‘CopyCat’ Malware Infected 14 Million Google Android Devices by Robert Hackett
This Sports Streaming Service Aims for the Mainstream With Football Games by Tom Huddleston, Jr.
Apple Might Have Big Plans for the 2018 iPhone Line by Don Reisinger
FOOD FOR THOUGHT
Never charge your phone again? Sounds great, too good to be true—almost. Researchers at the University of Washington say they've built a working prototype of just such a dream handset. Shyam Gollakota, an associate professor at UW and one of the phone's creators, says the device can be powered by wireless electrical transmissions, among other means, but has also has been re-engineered to use less electricity:
We've built what we believe is the first functioning cellphone that consumes almost zero power.

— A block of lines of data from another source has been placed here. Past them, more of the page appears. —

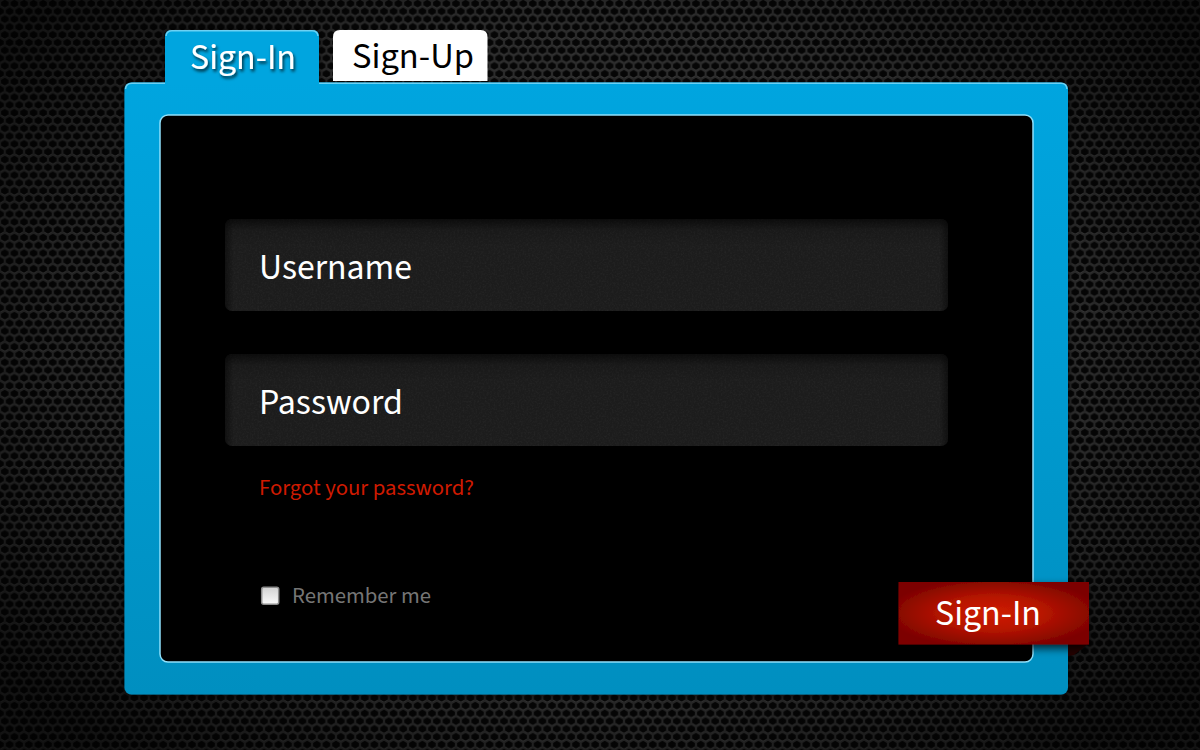
<!DOCTYPE html>
<html lang="en">
<head>
<meta charset="utf-8">
<title>Sign-In</title>
<link rel="stylesheet" href="https://fonts.googleapis.com/css2?family=Source+Sans+3:wght@400&amp;display=swap">
<style>
:root {
  --ink: #000;
  --paper: #fff;
  --blue-top: #02a5df;
  --blue-bottom: #058fc0;
  --blue-light: #8fe0fb;
  --field: #1c1c1c;
  --red-core: #cf1d00;
  --red-edge: #7d0300;
  --link-red: #cf1a00;
  --muted: #757575;
  --mesh: #2e2e2e;
}
html, body { margin: 0; padding: 0; background: var(--ink); overflow: hidden; }
.sign-in { position: relative; width: 1200px; height: 750px; overflow: hidden; }
.sign-in svg { display: block; }
text { font-family: "Source Sans 3", "Myriad Pro", sans-serif; font-weight: 400; }
.title { font-size: 36px; }
.note { font-size: 22.5px; }
.on-dark { fill: var(--paper); }
.on-light { fill: var(--ink); }
.forgot { fill: var(--link-red); }
.remember { fill: var(--muted); }
.mesh-base { fill: var(--mesh); }
.mesh-hole { fill: #060606; }
.mesh-glint { fill: none; stroke: #424242; stroke-width: .9; }
.panel { fill: url(#blue-fade); }
.tab-active { fill: var(--blue-top); }
.tab-idle { fill: var(--paper); }
.well { fill: var(--ink); stroke: var(--blue-light); stroke-width: 1.5; }
.edge-light { fill: none; stroke: var(--blue-light); stroke-width: 1.5; stroke-opacity: .75; }
.field-body { fill: var(--field); }
.button-body { fill: url(#red-glow); }
a { cursor: pointer; }
</style>
</head>
<body>
<main class="sign-in">
<svg width="1200" height="750" viewBox="0 0 1200 750" xmlns="http://www.w3.org/2000/svg">
  <defs>
    <pattern id="hex-mesh" width="9.6" height="15.6" patternUnits="userSpaceOnUse">
      <rect class="mesh-base" width="9.6" height="15.6"/>
      <g id="mesh-cells">
        <g id="mesh-cell">
          <path class="mesh-hole" d="M4.8 -.2 L8.5 1.9 V5.9 L4.8 8 L1.1 5.9 V1.9Z"/>
          <path class="mesh-glint" d="M1.1 5.9 L4.8 8 L8.5 5.9"/>
        </g>
        <use href="#mesh-cell" x="-4.8" y="7.8"/>
        <use href="#mesh-cell" x="4.8" y="7.8"/>
      </g>
    </pattern>
    <radialGradient id="vignette" gradientUnits="userSpaceOnUse" cx="600" cy="350" r="740" gradientTransform="translate(0 105) scale(1 .7)">
      <stop offset="0" stop-color="#000" stop-opacity="0"/>
      <stop offset=".62" stop-color="#000" stop-opacity=".08"/>
      <stop offset="1" stop-color="#000" stop-opacity=".62"/>
    </radialGradient>
    <linearGradient id="blue-fade" x2="0" y2="1">
      <stop offset="0" stop-color="#02a5df"/>
      <stop offset="1" stop-color="#058fc0"/>
    </linearGradient>
    <linearGradient id="field-top-shade" x2="0" y2="1">
      <stop offset="0" stop-color="#000" stop-opacity=".6"/>
      <stop offset=".12" stop-color="#000" stop-opacity=".12"/>
      <stop offset=".3" stop-color="#000" stop-opacity="0"/>
    </linearGradient>
    <linearGradient id="field-side-shade">
      <stop offset="0" stop-color="#000" stop-opacity=".45"/>
      <stop offset=".012" stop-color="#000" stop-opacity="0"/>
      <stop offset=".988" stop-color="#000" stop-opacity="0"/>
      <stop offset="1" stop-color="#000" stop-opacity=".45"/>
    </linearGradient>
    <radialGradient id="red-glow" cx=".5" cy=".5" r=".56">
      <stop offset="0" stop-color="#cf1d00"/>
      <stop offset=".45" stop-color="#b81500"/>
      <stop offset="1" stop-color="#7d0300"/>
    </radialGradient>
    <linearGradient id="box-fade" x2="0" y2="1">
      <stop offset="0" stop-color="#d2d2d2"/>
      <stop offset="1" stop-color="#fafafa"/>
    </linearGradient>
    <filter id="grain" x="0" y="0" width="1" height="1">
      <feTurbulence type="fractalNoise" baseFrequency=".55" numOctaves="2" seed="4"/>
      <feColorMatrix values="0 0 0 0 1  0 0 0 0 1  0 0 0 0 1  .5 0 0 0 -.2"/>
      <feComposite in2="SourceGraphic" operator="in"/>
    </filter>
    <filter id="text-shade" x="-20%" y="-30%" width="140%" height="170%">
      <feDropShadow dx="1.5" dy="2.5" stdDeviation="1.8" flood-color="#000" flood-opacity=".75"/>
    </filter>
    <filter id="panel-shade" x="-5%" y="-5%" width="110%" height="112%">
      <feDropShadow dx="0" dy="1" stdDeviation="3" flood-color="#000" flood-opacity=".8"/>
    </filter>
    <filter id="button-shade" x="-10%" y="-20%" width="120%" height="160%">
      <feDropShadow dx="-1" dy="4" stdDeviation="4" flood-color="#000" flood-opacity=".75"/>
    </filter>
    <g id="field-box">
      <rect class="field-body" width="723" height="92" rx="7"/>
      <rect width="723" height="92" rx="7" fill="#fff" opacity=".16" filter="url(#grain)"/>
      <rect width="723" height="92" rx="7" fill="url(#field-top-shade)"/>
      <rect width="723" height="92" rx="7" fill="url(#field-side-shade)"/>
    </g>
  </defs>

  <g id="backdrop">
    <rect width="1200" height="750" fill="url(#hex-mesh)"/>
    <rect width="1200" height="750" fill="url(#vignette)"/>
  </g>

  <g id="panel">
    <g filter="url(#panel-shade)">
      <rect class="panel" x="124.5" y="82.5" width="943.5" height="612" rx="7"/>
      <path class="tab-active" d="M165 85 V37 Q165 30 172 30 H312 Q319 30 319 37 V85Z"/>
    </g>
    <path class="edge-light" d="M125.5 89 Q126 83.3 132 83.3 H165 M319 83.3 H1061 Q1066.5 83.3 1067 89"/>
    <path class="edge-light" d="M166 36 Q166.500 30.800 172 30.800 H312 Q317.500 30.800 318 36"/>
    <rect class="well" x="160" y="115" width="873" height="547" rx="8"/>
  </g>

  <g id="tabs">
    <a href="#"><text class="title on-dark" x="190" y="69" textLength="106" lengthAdjust="spacingAndGlyphs" filter="url(#text-shade)">Sign-In</text></a>
    <a href="#">
      <path class="tab-idle" d="M333 81 V37 Q333 30 340 30 H480.500 Q487.500 30 487.500 37 V81Z"/>
      <text class="title on-light" x="352" y="68" textLength="122" lengthAdjust="spacingAndGlyphs">Sign-Up</text>
    </a>
  </g>

  <g id="username">
    <use href="#field-box" x="225" y="219"/>
    <text class="title on-dark" x="259" y="279" textLength="153" lengthAdjust="spacingAndGlyphs">Username</text>
  </g>
  <g id="password">
    <use href="#field-box" x="225" y="354"/>
    <text class="title on-dark" x="259" y="414" textLength="144" lengthAdjust="spacingAndGlyphs">Password</text>
  </g>

  <a href="#"><text class="note forgot" x="259" y="495" textLength="215" lengthAdjust="spacingAndGlyphs">Forgot your password?</text></a>

  <g id="remember-me">
    <rect x="261.700" y="587.200" width="17" height="17" rx="2" fill="url(#box-fade)" stroke="#8c8c8c" stroke-width="1.500"/>
    <text class="note remember" x="292" y="603" textLength="139" lengthAdjust="spacingAndGlyphs">Remember me</text>
  </g>

  <a href="#" id="submit">
    <path d="M1068 644 H1088 L1074 655 L1068 656Z" fill="#240100"/>
    <rect class="button-body" x="898.500" y="582" width="190.500" height="62.500" filter="url(#button-shade)"/>
    <text class="title on-dark" x="935" y="625" textLength="106" lengthAdjust="spacingAndGlyphs">Sign-In</text>
  </a>
</svg>
</main>
</body>
</html>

To achieve the really, really low power consumption that you need to run a phone by harvesting energy from the environment, we had to fundamentally rethink how these devices are designed.
FOR YOUR WEEKEND READING PLEASURE

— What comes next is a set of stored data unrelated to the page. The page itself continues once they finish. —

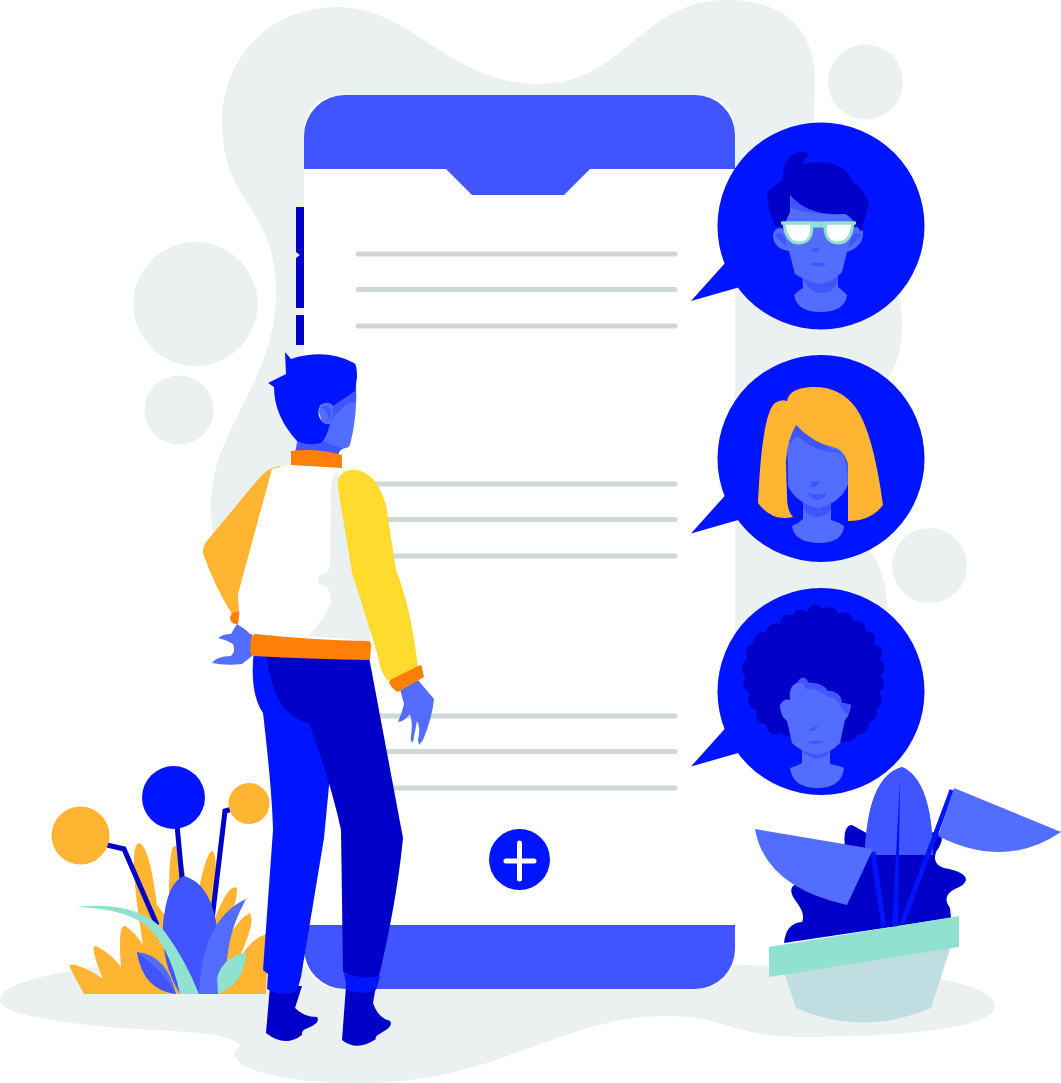
<!DOCTYPE html>
<html lang="en">
<head>
<meta charset="utf-8">
<title>Contact list illustration</title>
<style>
:root {
  --white: #ffffff;
  --mist: #ebf0f0;
  --line: #cfd8d7;
  --indigo: #4054ff;
  --blue: #0015ff;
  --navy: #0000c8;
  --skin: #536dff;
  --amber: #ffb531;
  --yellow: #ffdb2e;
  --orange: #ff7f09;
  --mint: #91e1d0;
  --pot: #c0dee1;
}
html, body { margin: 0; background: var(--white); overflow: hidden; }
svg { display: block; width: 1061px; height: 1083px; }
.white { fill: var(--white); }
.mist { fill: var(--mist); }
.indigo { fill: var(--indigo); }
.blue { fill: var(--blue); }
.navy { fill: var(--navy); }
.skin { fill: var(--skin); }
.amber { fill: var(--amber); }
.yellow { fill: var(--yellow); }
.orange { fill: var(--orange); }
.mint { fill: var(--mint); }
.pot { fill: var(--pot); }
.rules { stroke: var(--line); stroke-width: 5; stroke-linecap: round; }
.plus { stroke: var(--white); stroke-width: 5; stroke-linecap: round; }
.stem { fill: none; stroke: var(--navy); stroke-width: 5; }
.stalk { fill: none; stroke: var(--blue); stroke-width: 5; }
.glasses { fill: var(--white); stroke: var(--mint); stroke-width: 3; }
</style>
</head>
<body>
<svg viewBox="0 0 1061 1083" role="img" aria-label="A man looks at a giant phone with three contacts">
  <defs>
    <g id="text-lines" class="rules">
      <path d="M358 254H675M358 289.500H675M358 326H675"/>
    </g>
    <g id="bubble" class="blue">
      <circle cx="821" cy="226" r="103.500"/>
      <path d="M726 262L691 301L740 287Z"/>
    </g>
  </defs>

  <g id="backdrop" class="mist">
    <path d="M222 122C222 60 268 7 337 7C412 7 450 84 538 84C626 84 640 0 727 0C785 0 815 30 815 82C815 110 812 140 815 170C825 230 902 240 902 325C902 350 897 364 888 378L860 540C878 556 887 580 887 608L860 700H735L300 560L214 540C208 505 211 475 224 445C245 395 276 355 276 293C276 205 222 205 222 122Z"/>
    <circle cx="865.500" cy="82" r="37.500"/>
    <circle cx="195.500" cy="304" r="62"/>
    <circle cx="179" cy="410" r="34.500"/>
    <circle cx="929.500" cy="565.500" r="37.500"/>
    <path d="M0 1000C0 984 48 974 100 966L735 965C870 966 995 978 995 1006C995 1030 890 1037 800 1037C735 1037 725 1016 667 1016C560 1016 500 1083 359 1083C290 1083 234 1071 234 1053C234 1049 240 1048 240 1045C225 1028 150 1033 80 1024C35 1018 0 1012 0 1000Z"/>
  </g>

  <g id="phone">
    <path class="white" d="M304 135Q304 95 345 95H695Q735 95 735 135V949Q735 989 695 989H345Q304 989 304 949Z"/>
    <path class="indigo" d="M304 169V136A41 41 0 0 1 345 95H695A40 40 0 0 1 735 135V169H590L564 195H472L446 169Z"/>
    <path class="indigo" d="M304 925H735V949A40 40 0 0 1 695 989H345A41 41 0 0 1 304 948Z"/>
    <path class="navy" d="M296 207H304V308H296V258L300 255L296 252ZM296 315H304V345H296Z"/>
    <use href="#text-lines"/>
    <use href="#text-lines" y="230"/>
    <use href="#text-lines" y="462"/>
    <circle class="blue" cx="519.500" cy="859.500" r="30.500"/>
    <path class="plus" d="M506 861H534M519.500 843V879"/>
  </g>

  <g id="contact-glasses">
    <use href="#bubble"/>
    <path class="skin" d="M802 268H838V287Q841 289 847 295Q845 312 820 312Q797 312 794 295Q799 290 803 288Z"/>
    <path class="indigo" d="M802 270H838V282Q832 294 820 293Q808 292 802 276Z"/>
    <path class="skin" d="M787 190H852V229Q858 224 863 231Q864 246 847 252L842 272Q832 283 818 284Q804 280 795 274L789 251Q774 249 773 236Q775 224 786 230Z"/>
    <path class="indigo" d="M790 194L791 208Q815 216 845 214L858 226L854 205ZM775 236Q777 230 784 235L787 247ZM862 236Q858 230 852 236L848 248Z"/>
    <path class="navy" d="M767 192L783 180Q782 157 799 152Q810 151 807 157Q803 160 803 164Q842 156 854 183Q863 188 869 203L861 232Q849 211 842 214Q808 216 790 195V212L783 227L775 226Q767 207 767 192Z"/>
    <path class="glasses" d="M784 223H812Q813 243 799 243Q786 243 784 223ZM825 223H853Q851 243 838 243Q824 243 825 223Z"/>
    <path fill="none" stroke="var(--mint)" stroke-width="3" d="M781 223H856M810 226H827"/>
    <path class="indigo" d="M811 249L820 247Q819 254 811 251ZM810 264Q819 261 827 264Q819 269 810 264Z"/>
  </g>

  <g id="contact-blonde">
    <use href="#bubble" y="232.500"/>
    <path class="skin" d="M803 500H831V520Q839 522 844 526Q843 543 818 543Q794 542 792 526Q799 523 803 519Z"/>
    <path class="indigo" d="M803 500H831V509Q825 517 817 517Q808 516 803 508Z"/>
    <path class="skin" d="M787 440L797 424L848 452V484Q841 503 818 508Q796 503 788 486Z"/>
    <path class="indigo" d="M787 446L796 424Q824 448 836 450Q848 453 848 490V462Q841 450 830 452Q811 449 797 436Z"/>
    <path class="amber" d="M758 503Q762 413 775 403Q781 399 787 401Q789 388 812 387Q840 386 856 408Q873 432 883 505Q871 521 848 521V464Q844 449 833 447Q813 443 796 425Q787 440 786 462L787 497Q787 511 793 517Q772 522 758 503Z"/>
    <path class="indigo" d="M811 482L820 481Q817 488 811 487ZM808 493Q817 496 827 493Q824 500 817 500Q811 499 808 493Z"/>
  </g>

  <g id="contact-curly">
    <use href="#bubble" y="465.500"/>
    <path class="navy" d="M780 624Q780 613 793 615Q797 606 807 612Q813 598 822 609Q835 603 838 614Q851 609 853 621Q866 619 866 631Q878 632 874 644Q887 649 880 659Q888 667 881 676Q888 686 879 692Q886 704 876 709Q878 721 869 722Q868 735 858 734Q850 746 838 740L799 728Q792 741 780 733Q769 739 766 724Q754 724 757 710Q744 707 750 694Q739 687 746 677Q737 668 747 659Q743 646 754 643Q754 631 766 632Q770 621 780 624Z"/>
    <path class="skin" d="M802 740H830V764Q838 765 844 768Q842 788 817 788Q793 788 790 768Q797 766 802 763Z"/>
    <path class="indigo" d="M802 742H830V752Q823 759 815 759Q807 757 802 750Z"/>
    <path class="skin" d="M780 705Q784 698 790 700Q788 684 800 682Q803 673 809 683Q821 682 828 691Q839 690 842 703Q848 704 851 705Q849 717 845 720L840 743Q829 755 815 754Q801 752 792 743L787 721Q780 716 780 705Z"/>
    <path class="indigo" d="M797 683Q803 672 809 684Q823 682 829 692Q841 691 842 703L850 704L848 715L842 709Q837 697 828 697Q819 688 806 689Q804 681 797 683ZM809 729L818 726Q817 732 809 731ZM807 742Q815 739 824 742Q815 746 807 742Z"/>
  </g>

  <g id="flowers">
    <path class="amber" d="M84 994L71 970Q67 963 76 965Q91 970 103 979Q87 940 98 947Q111 954 121 967Q117 917 128 928Q136 934 143 945Q127 845 139 843Q149 844 157 905Q165 915 169 922Q168 849 174 846Q183 845 188 900L193 919Q205 852 212 851Q220 854 211 922L207 940Q227 881 237 888Q238 899 225 934L222 948Q239 917 250 913Q256 922 238 960Q255 935 268 934L266 994Z"/>
    <path class="stem" d="M107 845L124 849L157 925M177 825L184 900M236 808L225 811L211 928"/>
    <circle class="amber" cx="80.500" cy="835.500" r="29"/>
    <circle class="blue" cx="173.500" cy="797.500" r="31.500"/>
    <circle class="amber" cx="249" cy="803.500" r="20.500"/>
    <path class="indigo" d="M180 994Q161 963 163 924Q167 882 184 876Q212 883 218 934Q223 966 216 994Z"/>
    <path class="skin" d="M199 994Q202 919 246 899Q233 923 229 945Q225 980 215 994ZM137 952Q167 955 176 994Q143 990 137 952Z"/>
    <path class="indigo" d="M137 952Q162 969 176 994Q143 990 137 952Z"/>
    <path class="mint" d="M76 907Q139 900 165 932Q185 959 199 994H180Q169 943 143 923Q119 908 76 907ZM217 994Q212 961 246 952Q246 983 217 994Z"/>
    <path class="skin" d="M199 994Q211 974 216 958L218 994Z"/>
  </g>

  <g id="potted-plant">
    <path class="navy" d="M784 943Q786 923 802 922Q806 914 795 900Q787 888 796 884Q801 868 820 876Q840 877 847 861Q840 825 852 825L870 835L928 838Q934 826 942 837Q942 844 936 852Q932 864 944 868Q966 872 966 880Q965 885 955 889Q941 896 950 908L951 918Z"/>
    <path class="skin" d="M865 855Q867 777 902 767Q932 780 933 855Z"/>
    <path class="indigo" d="M865 855Q867 777 902 767Q932 780 933 855Z"/>
    <path class="navy" opacity=".75" d="M865 855H933L920 890H872Z"/>
    <path class="stalk" d="M873 852L884 928M952 790L902 924"/>
    <path class="blue" d="M900 780L892 928H898Z"/>
    <path class="skin" d="M755 829L873 849L847 905Q765 887 755 829ZM954 788L1061 832Q1005 870 938 836Z"/>
    <path class="pot" d="M784 972L951 946L931 1008Q863 1037 796 1008Z"/>
    <path class="mint" d="M769 947L959 916V947L769 977Z"/>
  </g>

  <g id="man">
    <g id="shoes" class="navy">
      <path d="M270 986H302L295 1008Q304 1017 317 1017Q321 1022 308 1028Q301 1030 302 1035Q285 1048 266 1033Z"/>
      <path d="M346 986H376L373 1003Q378 1018 390 1021Q394 1026 381 1033Q374 1037 376 1039Q357 1052 342 1040Z"/>
    </g>
    <g id="trousers">
      <path class="blue" d="M254 650Q249 692 263 713Q272 790 273 830L263 970L268 974L267 989Q281 997 297 991L301 977L324 838L329 786L345 660Z"/>
      <path class="navy" d="M266 650Q272 716 309 723Q332 787 341 830L343 972Q361 982 379 976Q397 900 403 838L369 657Z"/>
      <path class="blue" d="M344 973Q361 980 380 976L376 990Q361 996 347 990Z"/>
    </g>
    <g id="hands" class="skin">
      <path d="M237 624L252 634V656L242 664Q226 666 212 663Q217 656 231 656Q236 651 233 644Q227 640 218 638Q223 634 231 634Z"/>
      <path d="M400 689L418 680L434 699Q432 719 423 740L419 745L418 740Q421 727 417 721L413 742Q410 742 411 736Q413 723 410 714Q405 721 398 722Q402 713 404 704Z"/>
    </g>
    <g id="jacket">
      <path class="amber" d="M280 466Q268 468 260 477L206 542Q201 549 204 556Q215 587 232 614L240 609Z"/>
      <path class="orange" d="M232 613L240 610L238 624Q230 625 230 617Z"/>
      <path class="white" d="M272 469L292 464L342 467L364 490L370 640L250 634Q238 625 238 594Z"/>
      <path class="mist" d="M338 472Q330 474 331 498L330 567Q328 573 319 576Q316 582 321 585Q327 586 329 591Q332 599 331 602Q324 621 308 636L370 641V615Z"/>
      <path class="orange" d="M256 634Q310 640 368 641Q371 641 371 645L370 660Q310 659 254 656Q250 655 250 650L251 639Q252 634 256 634Z"/>
      <path class="yellow" d="M338 488Q336 472 351 470Q375 468 386 505L396 570Q411 607 418 668L388 681Q380 672 378 656Q363 607 352 573Z"/>
      <path class="orange" d="M390 680L418 666Q422 664 422 668L424 677L398 692Q394 691 389 683Z"/>
    </g>
    <g id="head">
      <path class="skin" d="M298 436H342L348 446Q339 449 338 455L295 453Z"/>
      <path class="indigo" d="M325 441Q334 447 345 448Q339 449 338 455L295 453L299 442Z"/>
      <path class="skin" d="M318 400L356 381Q358 414 350 445Q348 450 338 447L324 441Z"/>
      <path class="indigo" d="M333 407Q343 395 356 385V402Q346 403 341 410Q335 413 331 422ZM320 411Q323 402 330 406L328 421Z"/>
      <path class="blue" d="M268 383L286 374L285 352L291 359Q326 348 354 363Q357 364 357 377L355 391L333 406Q329 400 320 405Q316 414 322 422Q326 425 330 424Q326 439 321 443Q307 446 297 441Q274 416 274 387Z"/>
      <circle class="skin" cx="326" cy="412" r="7"/>
      <path class="indigo" d="M321 408Q327 403 331 411L329 421Q328 410 321 408Z"/>
      <path class="orange" d="M291 451Q316 448 342 455V468L291 465Z"/>
    </g>
  </g>
</svg>
</body>
</html>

A few interesting longer reads I came across this week, suitable for perusing over the weekend:
The Story Behind the World’s Most Famous Desktop Background
It was this vision of Sonoma County that flashed by Charles O'Rear’s car window as he drove down Highway 121 in 1998. Although he was a professional photographer, with work featured in National Geographic and the Los Angeles Times, O'Rear wasn't on assignment that Friday afternoon. Instead, he was headed to visit his then-girlfriend (now-wife) near San Francisco.
Death By Bitcoin
When Portland Police Bureau detectives arrived at Aisha's townhouse, they were initially stymied. Their investigation would eventually lead them across the country and into the deepest recesses of the Internet: places where the common currency is Bitcoin, and where buyers and sellers are anonymous and far removed from each other.
Slow Crash: Economist Michael Hudson on the Future of the Stock Market
I'm not sure it'll be an explosion. It's more like a slow crash. It's more like people are getting desperate. They're having to live off their credit cards, not to buy luxuries but just simply to break even. They're falling further and further behind, and as they fall behind the interest rate rises, the penalties rise, so people are getting more and more squeezed.
In 1947, A High-Altitude Balloon Crash Landed in Roswell. The Aliens Never Left
Major Jesse Marcel, an intelligence officer from the base, returned to the site to investigate more thoroughly and collected all of the "wreckage." As they tried to ascertain what the materials were, Marcel chose to make a public statement. On July 8, Marcel's comments ran in the local afternoon newspaper, the Roswell Daily Record, alongside a headline stating "RAAF Captures Flying Saucer on Ranch in Roswell."
BEFORE YOU GO
David Bowie famously wondered if we'd ever know, in his 1973 hit, if there's life on Mars. The data this week isn't good. According to a new study published in the journal Nature, several substances found in the martian soil combined with high levels of UV radiation hitting the red planet's surface would be deadly for bacterial life. Or as the authors note:
These data show that the combined effects of at least three components of the Martian surface, activated by surface photochemistry, render the present-day surface more uninhabitable than previously thought, and demonstrate the low probability of survival of biological contaminants released from robotic and human exploration missions.